Starting this month Verizon FiOS customers can get upload speeds every bit as fast as their download speeds. Since that means faster, easier sharing of high-res illustrations, designs, and photos, FiOS is sponsoring a series of posts on Colossal to help us commission and share these super hi-res animated GIFs from some of the most amazing artists we could find.
Art director and designer Kevin Weir uses historical black and white photographs forgotten to time as the basis for his quirky—and slightly disturbing—animated GIFs. His path to online GIF superstardom began when he was in high school. He tells us that “my parents’ boss bought me a copy of Photoshop and I decided I wanted to be some kind of designer.” Having mastered the software, he found himself five years later “making black and white GIFs as a way to occupy myself during the downtime of an internship I had during grad school.” He shared the images on his Tumblr, Flux Machine where they quickly went viral.
Weir makes use of photographs he finds in the Library of Congress online archive, and is deeply drawn to what he calls “unknowable places and persons,” images with little connection to present day that he can use as blank canvas for his weird ideas. Perhaps it’s the nature of his imagination, or maybe a result of the medium’s limited frames of animation to communicate anything too serious, but despite the creepiness factor, it’s hard to not to smile at the absurdity of his ideas.
“State of Massachusettes” / graphite on paper 48″ x 48″ 2014
“Wanderer above the sea of fog” (homage to Caspar David Friedrich) / graphite on paper 36″ x 36″ 2013
“Betrayal” / graphite on paper 48″ x 48″ 2012
“State of Alaska” / graphite on paper 36″ x 36″ 2014
“State of Nevada” / graphite on paper 48″ x 48″ 2014
“Lovers Film Proposal” / graphite on paper 24″ diameter 2013
“Early Warning System” / graphite on paper 48″ x 48″ 2013
“The Old Aristocratic Colors Break Through” / graphite on paper 48″ x 48″ 2013
Heavily influenced by both film and photography, artist Ethan Murrow creates grandiose theatrical narratives manifested as large-scale graphite drawings. The artworks are populated with adventurers, inventors and dreamers, in what Winston Wachter gallery calls “characters as outrageous innovators and absurd explorers capturing a sense of adventure, satire, fun and defeat.” Murrow’s latest works involve a series of drawings set in different American states for his show State Flag currently at Winston Wachter in New York through May 2014. You can see much more of his work here and on his website. (via Illusion)

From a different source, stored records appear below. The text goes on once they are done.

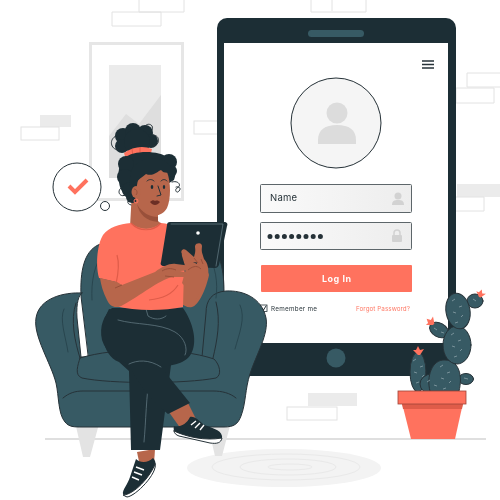
<!DOCTYPE html>
<html lang="en">
<head>
<meta charset="utf-8">
<title>Mobile login illustration</title>
<style>
:root {
  --coral: #ff725e;
  --coral-dark: #df5c49;
  --ink: #1c2e35;
  --line: #263238;
  --teal: #375a64;
  --teal-dark: #2b4851;
  --skin: #b7664b;
  --skin-dark: #99503a;
  --pale: #ebebeb;
  --pale-line: #e2e2e2;
}
* { margin: 0; padding: 0; }
html, body { width: 500px; height: 500px; overflow: hidden; background: #fff; }
svg { display: block; }
text { font-family: "TeX Gyre Adventor", Inter, sans-serif; fill: var(--line); }
.label { font-family: Inter, sans-serif; }
.brick { fill: #fff; stroke: var(--pale-line); }
.pale { fill: var(--pale); }
.coral { fill: var(--coral); }
.ink { fill: var(--ink); }
.teal { fill: var(--teal); }
.skin { fill: var(--skin); }
.outline { stroke: var(--line); stroke-width: 1; stroke-linejoin: round; stroke-linecap: round; }
.stroke { fill: none; stroke: var(--line); stroke-width: 1; stroke-linecap: round; stroke-linejoin: round; }
.light { fill: none; stroke: #60777f; stroke-width: .8; stroke-linecap: round; }
</style>
</head>
<body>
<svg width="500" height="500" viewBox="0 0 500 500" role="img" aria-label="Woman in an armchair logging in on a tablet, beside a large login screen">
  <defs>
    <linearGradient id="field-fill">
      <stop offset="0" stop-color="#fafafa"/>
      <stop offset="1" stop-color="#ededed"/>
    </linearGradient>
    <g id="spines">
      <path d="M0 0l3 -2M7 6l3 -1M1 11l3 1M9 16l2 -2M3 22l3 -1" fill="none" stroke="#8aa0a7" stroke-width=".8"/>
    </g>
    <g id="bloom">
      <path d="M0 0l-5 -5 3 0 2 -4 2 4 4 -1 -4 6z" fill="#ff725e"/>
    </g>
  </defs>

  <g id="wall-bricks">
    <path class="brick" d="M139 0v12h45v-12M112 12h49v14h-49z"/>
    <path class="brick" d="M311 0v12h55v-12M332 0v11"/>
    <rect class="pale" x="40" y="115" width="31" height="12"/>
    <rect class="brick" x="21" y="127" width="38" height="13"/>
    <rect class="brick" x="194" y="121" width="30" height="13"/>
    <path class="brick" d="M500 73h-33v14h33M456 88h38v15h-38z"/>
    <rect class="pale" x="457" y="184" width="43" height="13"/>
    <path class="brick" d="M456 197h28v14h-28"/>
    <rect class="pale" x="308" y="393" width="49" height="13"/>
    <rect class="brick" x="287" y="407" width="50" height="13"/>
  </g>

  <g id="picture-frame">
    <rect x="89" y="42" width="95" height="159" fill="#e6e6e6"/>
    <rect x="92" y="45" width="89" height="153" fill="#fff"/>
    <rect class="pale" x="109" y="65" width="52" height="113"/>
    <path d="M109 178v-42l17 -22 13 10 22 -29v83z" fill="#dedede"/>
  </g>

  <g id="floor">
    <path d="M45 439h441" stroke="#d5d5d5" stroke-width="1.5"/>
    <ellipse cx="284" cy="468" rx="97" ry="19" fill="#f3f3f3"/>
    <g fill="none" stroke="#e9e9e9">
      <ellipse cx="286" cy="467" rx="74" ry="13"/>
      <ellipse cx="288" cy="467" rx="48" ry="8"/>
      <ellipse cx="290" cy="467" rx="22" ry="3"/>
    </g>
  </g>

  <g id="device">
    <rect x="217" y="18" width="239" height="358" rx="10" class="ink"/>
    <rect x="224" y="43" width="224" height="300" fill="#fff"/>
    <rect x="308" y="30" width="56" height="7" rx="3.5" class="teal"/>
    <circle cx="336" cy="358" r="9.5" class="teal"/>
    <path id="menu-icon" d="M422 61h12M422 64.500h12M422 68h12" stroke="#263238" stroke-width="1.500"/>
  </g>

  <g id="login-form">
    <circle cx="336" cy="123" r="45" fill="#f5f5f5" stroke="#263238"/>
    <g id="avatar" fill="#dcdcdc">
      <circle cx="337" cy="113" r="10.5"/>
      <path d="M318 144v-4c0 -10 7 -15 19 -15s19 5 19 15v4z"/>
    </g>
    <g fill="url(#field-fill)" stroke="#5d666a">
      <rect x="260.500" y="184.500" width="151" height="28" rx="1"/>
      <rect x="260.500" y="222.500" width="151" height="27" rx="1"/>
    </g>
    <text x="270" y="201" font-size="9.500" textLength="27" class="label">Name</text>
    <g fill="#d2d2d2">
      <circle cx="398" cy="196" r="3.500"/>
      <path d="M392 205c0 -4 2 -5 6 -5s6 1 6 5z"/>
      <rect x="392" y="235" width="10" height="7" rx="1"/>
      <path d="M394 235v-2a3 3 0 0 1 6 0v2" fill="none" stroke="#d2d2d2" stroke-width="1.500"/>
    </g>
    <path id="password-dots" d="M270 236.500h52" stroke="#263238" stroke-width="5" stroke-linecap="round" stroke-dasharray="0 7.200"/>
    <rect x="261" y="265" width="151" height="27" rx="1" class="coral"/>
    <text x="336.500" y="282" font-size="9" font-weight="700" text-anchor="middle" textLength="29" class="label" style="fill:#fff">Log In</text>
    <rect x="260.500" y="305" width="6.500" height="6.500" fill="#fff" stroke="#263238" stroke-width=".8"/>
    <path d="M262 308l1.500 2 2.500 -4" class="stroke"/>
    <text x="271" y="311" font-size="6.300" textLength="46" class="label">Remember me</text>
    <text x="356" y="311" font-size="6.300" textLength="54" class="label" style="fill:var(--coral)">Forgot Password?</text>
  </g>

  <g id="check-bubble">
    <circle cx="77" cy="187" r="24" fill="#fff" stroke="#263238"/>
    <circle cx="105" cy="206" r="4.500" fill="#fff" stroke="#263238"/>
    <path d="M69 186l6 6 12 -12" fill="none" stroke="#ff725e" stroke-width="4"/>
  </g>

  <g id="armchair">
    <path d="M75 422l8 35h7l9 -33zM207 422l8 34h7l9 -34z" fill="#e3e3e3"/>
    <path class="teal outline" d="M81 296c-1 -25 3 -44 17 -51c20 -8 82 -10 109 0c14 6 17 26 17 48l-12 92h-120z"/>
    <path class="teal outline" d="M82 293c-18 -1 -43 5 -46 25c-3 18 15 45 20 65c3 13 2 31 9 39c4 5 9 5 17 5h142c10 0 14 -3 17 -11c5 -13 4 -27 9 -42c6 -19 19 -40 16 -56c-4 -20 -23 -28 -40 -27c-14 1 -20 9 -20 22l-4 44h-121l-4 -39c-1 -16 2 -23 5 -25z"/>
    <path d="M80 358c-2 7 -6 17 2 20c28 6 103 6 134 0c6 -3 4 -13 -2 -19c-36 -12 -98 -12 -134 -1z" fill="#375a64" class="outline"/>
    <path class="stroke" d="M63 398c6 -5 12 -7 20 -7h130c9 0 17 2 23 7M76 303c-6 17 -1 39 4 55M216 302c5 19 1 39 -3 56"/>
    <path d="M64 309c-5 10 2 29 4 43M240 305c6 13 -1 29 -5 44M104 252c-10 12 -13 30 -12 48M207 253c9 13 11 30 9 45" class="light" style="stroke:#25414a"/>
  </g>

  <g id="woman">
    <g id="back-leg">
      <path d="M137 452l18 -3 -1 15 -13 7z" class="skin"/>
      <path class="ink" d="M109 309c-10 18 -8 46 10 53l10 9 2 79h29l11 -85 -22 -50z"/>
      <path class="light" d="M150 372c-4 25 -4 49 -6 70"/>
    </g>
    <g id="back-shoe">
      <path class="ink" d="M136 459c4 4 12 4 17 -1c4 4 3 10 0 15l-18 20c-4 4 -10 5 -12 1c-1 -4 5 -10 7 -17z"/>
      <path d="M155 464c3 9 -19 32 -28 33l-4 -2c11 0 28 -19 32 -31z" fill="#fff" class="outline"/>
      <path d="M136 467l8 3M134 472l8 3M132 477l7 3" stroke="#fff" stroke-width="1.400"/>
    </g>
    <g id="front-leg">
      <path d="M166 408l21 -7 10 20 -16 8z" class="skin"/>
      <path class="ink" d="M112 308h71c10 14 15 34 8 46c-6 11 -24 12 -30 13l29 36 -22 11c-18 -14 -33 -35 -39 -50c-10 -3 -23 -11 -27 -24c-3 -14 2 -25 10 -32z"/>
      <path class="light" d="M118 320c17 5 42 3 57 12c10 6 13 17 10 23M129 364c8 -4 20 -5 32 3M146 309l2 7c6 4 13 4 18 0"/>
    </g>
    <g id="front-shoe">
      <path class="ink" d="M174 426c5 2 13 -2 16 -9c5 -1 9 4 13 7c7 4 18 5 19 12c1 5 -5 7 -12 6l-31 -7c-5 -2 -6 -6 -5 -9z"/>
      <path d="M174 431c13 6 31 10 48 7c-1 5 -5 6 -12 5l-31 -7c-3 -1 -5 -3 -5 -5z" fill="#fff" class="outline"/>
      <path d="M191 425l5 -4M195 428l5 -5M200 430l4 -5" stroke="#fff" stroke-width="1.400"/>
    </g>

    <path id="rear-arm" class="skin" d="M168 236l19 40 7 9 12 -19 3 9c-3 14 -10 30 -17 32c-7 2 -16 -7 -24 -17z"/>
    <path id="neck" class="skin" d="M132 190l-2 37c8 10 25 12 34 -1l-6 -5v-12z"/>
    <path d="M137 204c5 9 13 13 21 13v5c-12 -1 -19 -8 -21 -18z" fill="#99503a"/>
    <path id="shirt" class="coral" d="M131 223c8 7 21 8 30 0c12 1 18 6 19 16l4 31 -1 37c-20 4 -48 4 -68 -1l1 -24 -17 -4c-4 -16 -1 -35 4 -43c6 -8 16 -11 28 -12z"/>
    <path d="M117 255c3 10 1 20 -1 29M131 223c8 9 22 9 30 0M178 285c-6 10 -18 14 -29 15" fill="none" stroke="#df5c49" stroke-width="1.200"/>

    <g id="head">
      <g id="hair-bun" class="ink">
        <circle cx="123" cy="136" r="8"/>
        <circle cx="133" cy="131" r="8"/>
        <circle cx="145" cy="133" r="8"/>
        <circle cx="151" cy="141" r="7"/>
        <circle cx="122" cy="146" r="7"/>
        <circle cx="137" cy="142" r="13"/>
        <path class="stroke" d="M116 136c-7 3 -6 13 2 14M153 135c8 0 7 11 0 11M145 127c1 -5 10 -3 7 3"/>
      </g>
      <path d="M124 153c8 -6 19 -8 28 -4l-2 8 -24 3z" class="coral"/>
      <path d="M132 149l1 8M140 147v8" stroke="#df5c49"/>
      <g id="hair-back" class="ink">
        <path d="M124 158c10 -8 34 -8 45 0c7 6 8 14 5 22l-32 20c-16 0 -23 -9 -23 -20c-1 -9 0 -17 5 -22z"/>
        <circle cx="126" cy="164" r="8"/>
        <circle cx="125" cy="177" r="8"/>
        <circle cx="130" cy="190" r="8"/>
        <circle cx="132" cy="197" r="6"/>
        <circle cx="169" cy="162" r="8"/>
        <circle cx="171" cy="171" r="6"/>
        <path class="stroke" d="M172 182c7 -2 10 4 5 6c-3 2 0 6 2 3c3 -3 -1 -5 -3 -4M121 188c-5 4 0 10 4 7M132 199c-5 0 -6 5 -1 6"/>
      </g>
      <path id="face" class="skin" d="M139 174c4 -7 22 -9 28 -2c4 10 4 27 0 36c-4 7 -11 9 -18 6c-8 -3 -13 -9 -14 -18z"/>
      <path id="fringe" class="ink" d="M135 189c1 -9 5 -10 11 -15c7 3 12 -3 15 -4c3 4 9 3 12 1c-4 -12 -18 -14 -27 -12c-14 4 -17 15 -16 27z"/>
      <ellipse cx="136" cy="192" rx="4.500" ry="6" class="skin"/>
      <path d="M134 189c3 0 4 4 2 6" fill="none" stroke="#99503a"/>
      <circle cx="136" cy="201" r="2" fill="none" stroke="#ff725e"/>
      <g id="features">
        <ellipse cx="152" cy="187" rx="1.300" ry="1.900" class="ink"/>
        <ellipse cx="164" cy="187" rx="1.200" ry="1.900" class="ink"/>
        <path class="stroke" d="M147 181c2 -2 5 -2 7 0M161 181c2 -2 4 -2 6 0M158 186l3 9 -4 1"/>
        <path d="M150 202c2 -2 4 -2 5 -1c2 -1 4 0 5 1c-3 4 -7 4 -10 0z" fill="#6b2f25"/>
      </g>
    </g>

    <g id="tablet">
      <path class="ink" d="M170 222h54c3 0 4 2 3 4l-8 39c-1 2 -2 3 -4 3l-51 -2c-3 0 -4 -2 -3 -4l6 -37c0 -2 1 -3 3 -3z"/>
      <path class="light" d="M171 224h52l-7 42"/>
      <circle cx="198" cy="233" r="1.800" fill="#fff"/>
    </g>

    <g id="front-arm">
      <path class="skin" d="M100 278l17 4 5 3 33 -13c8 -6 15 -9 21 -8l16 2c3 1 3 4 0 4l-12 1 8 2c2 1 1 4 -2 4l-14 0c-13 3 -32 19 -49 28c-7 4 -13 2 -16 -5c-4 -8 -6 -15 -7 -22z"/>
      <path d="M122 285l-7 3M162 271c5 -3 9 -3 14 -1M174 277l-9 -1" fill="none" stroke="#99503a"/>
    </g>
    <g id="holding-hand">
      <path class="skin" d="M182 283l4 -14 -4 -13c-1 -4 2 -6 4 -3l5 8 6 3 -2 -17c0 -4 4 -5 5 -1l4 13c4 4 5 11 4 17l-12 23z"/>
      <path class="skin" d="M190 262l-8 -8c-2 -3 1 -6 4 -4l8 7 3 -12c1 -3 5 -2 5 1l-1 13 5 4z"/>
      <path d="M188 270c6 -5 10 -4 13 -1M194 258l4 5M201 259l2 5" fill="none" stroke="#99503a"/>
    </g>
  </g>

  <g id="cactus">
    <g class="teal outline">
      <ellipse cx="418" cy="372" rx="8" ry="20"/>
      <ellipse cx="466" cy="379" rx="7.500" ry="5.500"/>
      <ellipse cx="432" cy="384" rx="12" ry="10"/>
      <path d="M430 391c-4 -14 2 -32 15 -31c14 0 18 16 14 31z"/>
      <ellipse cx="439" cy="330" rx="10" ry="7" transform="rotate(28 439 330)"/>
      <ellipse cx="457" cy="345" rx="14" ry="19"/>
      <ellipse cx="475" cy="301" rx="8" ry="7"/>
      <ellipse cx="458" cy="311" rx="12" ry="18" transform="rotate(-10 458 311)"/>
    </g>
    <use href="#spines" x="452" y="301"/>
    <use href="#spines" x="451" y="335"/>
    <use href="#spines" x="440" y="367"/>
    <use href="#spines" x="413" y="361"/>
    <path d="M434 328l3 2M441 332l3 1M473 299l3 2M464 378l4 1M427 382l3 -2M434 385l3 1" stroke="#8aa0a7" stroke-width=".8"/>
    <use href="#bloom" transform="translate(418 355)"/>
    <use href="#bloom" transform="translate(433 325) rotate(-45)"/>
    <use href="#bloom" transform="translate(479 297) rotate(20) scale(.9)"/>
    <path d="M402 403h61l-8 36h-44z" class="coral"/>
    <path d="M402 404h61l-1 5h-59z" fill="#df5c49"/>
    <rect x="398" y="391" width="68" height="13" class="coral" stroke="#9e4236" stroke-width=".8"/>
  </g>
</svg>
</body>
</html>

Self-taught photographer Darren Moore creates ethereal black and white landscapes using a method called daytime long exposure, where a special filters are attached to a camera lens to reduce the amount of light. These neutral density filters allow for the shutter to open for extended periods of time in broad daylight, from 30 seconds to upward of 15 minutes for a single exposure. Moore shoots mostly in locations around England, where he frequently visits causeways, breakwaters, shipwrecks, and other features along the shore.

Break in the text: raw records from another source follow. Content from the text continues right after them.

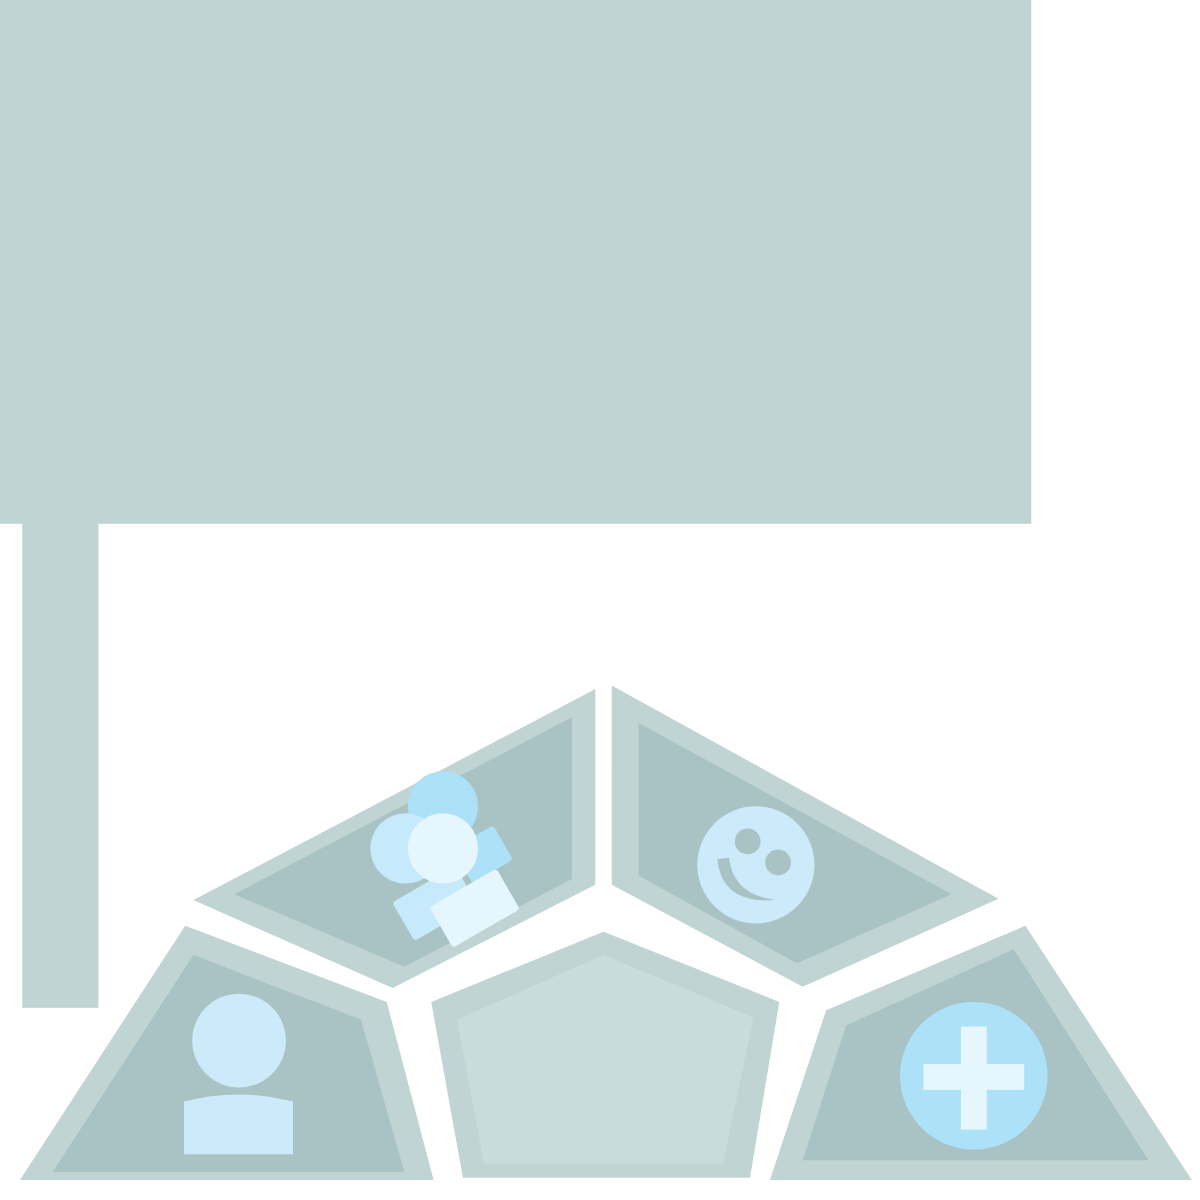
<!DOCTYPE html>
<html lang="en">
<head>
<meta charset="utf-8">
<title>Menu Board</title>
<style>
  :root {
    --board: #bfd4d3;
    --tile-frame: #bfd4d3;
    --tile-face: #a9c2c3;
    --center-face: #c9dcdc;
    --icon-pale: #cdeafa;
    --icon-mid: #ade1f7;
    --icon-soft: #c6eafb;
    --icon-light: #e6f6fd;
    --bg: #ffffff;
  }
  html, body {
    margin: 0;
    padding: 0;
    width: 1200px;
    height: 1200px;
    overflow: hidden;
    background: var(--bg);
  }
  .scene { display: block; width: 1200px; height: 1200px; }
  .board, .pole { fill: var(--board); }
  .tile-frame { fill: var(--tile-frame); }
  .tile-face { fill: var(--tile-face); }
  .center-face { fill: var(--center-face); }
</style>
</head>
<body>
<svg class="scene" viewBox="0 0 1024 1024" xmlns="http://www.w3.org/2000/svg" role="img" aria-label="Sign board above a fan of menu tiles">
  <g id="signboard">
    <rect class="board" x="0" y="0" width="880" height="447"/>
    <rect class="pole" x="19" y="440" width="65" height="420"/>
  </g>

  <g id="menu-fan">
    <g id="tile-group">
      <polygon class="tile-frame" points="165,768 508,588 508,755 335,843"/>
      <polygon class="tile-face" points="200,763 488,612 488,750 345,825"/>
      <g id="icon-group">
        <rect x="392" y="712" width="40" height="34" rx="3" fill="var(--icon-mid)" transform="rotate(-30 412 729)"/>
        <circle cx="378" cy="688" r="30" fill="var(--icon-mid)"/>
        <circle cx="346" cy="724" r="30" fill="var(--icon-soft)"/>
        <rect x="340" y="752" width="62" height="38" rx="3" fill="var(--icon-soft)" transform="rotate(-30 371 771)"/>
        <circle cx="378" cy="724" r="30" fill="var(--icon-light)"/>
        <rect x="372" y="755" width="66" height="40" rx="3" fill="var(--icon-light)" transform="rotate(-30 405 775)"/>
      </g>
    </g>

    <g id="tile-mood">
      <polygon class="tile-frame" points="522,585 852,767 685,842 522,755"/>
      <polygon class="tile-face" points="545,617 812,763 680,822 545,747"/>
      <g id="icon-smile">
        <circle cx="645" cy="738" r="50" fill="var(--icon-pale)"/>
        <circle cx="638" cy="718" r="11" fill="var(--tile-face)"/>
        <circle cx="664" cy="736" r="11" fill="var(--tile-face)"/>
        <path d="M612 733 Q616 772 662 768 Q626 764 622 732 Z" fill="var(--tile-face)"/>
      </g>
    </g>

    <g id="tile-profile">
      <polygon class="tile-frame" points="158,790 330,855 370,1007 17,1007"/>
      <polygon class="tile-face" points="165,815 308,870 345,1000 45,1000"/>
      <g id="icon-person" fill="var(--icon-pale)">
        <circle cx="204" cy="888" r="40"/>
        <path d="M157 940 Q204 928 250 940 L250 985 L157 985 Z"/>
      </g>
    </g>

    <g id="tile-center">
      <polygon class="tile-frame" points="368,855 515,795 665,855 640,1005 395,1005"/>
      <polygon class="center-face" points="390,870 515,815 643,868 617,993 413,993"/>
    </g>

    <g id="tile-add">
      <polygon class="tile-frame" points="705,862 875,790 1017,1007 657,1007"/>
      <polygon class="tile-face" points="722,875 865,810 980,990 685,990"/>
      <g id="icon-plus">
        <circle cx="831" cy="918" r="63" fill="var(--icon-mid)"/>
        <rect x="820" y="876" width="22" height="88" fill="var(--icon-light)"/>
        <rect x="788" y="908" width="86" height="22" fill="var(--icon-light)"/>
      </g>
    </g>
  </g>
</svg>
</body>
</html>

The plume from an exploding bomb. Black and white flowers. X-Rays of a human brain cortex. These all seem like valid guesses when looking at this new series of photos by Fabian Oefner (previously here, here, here), but the truth is more amazing: it’s fire. To create the photos Oefner added a few drops of alcohol into a large glass vessel and waited for the fumes to fill the void. He then ignited the gas and managed to capture these fleeting images as the fire consumed the interior of the vessel. You can see more plus a brief video here.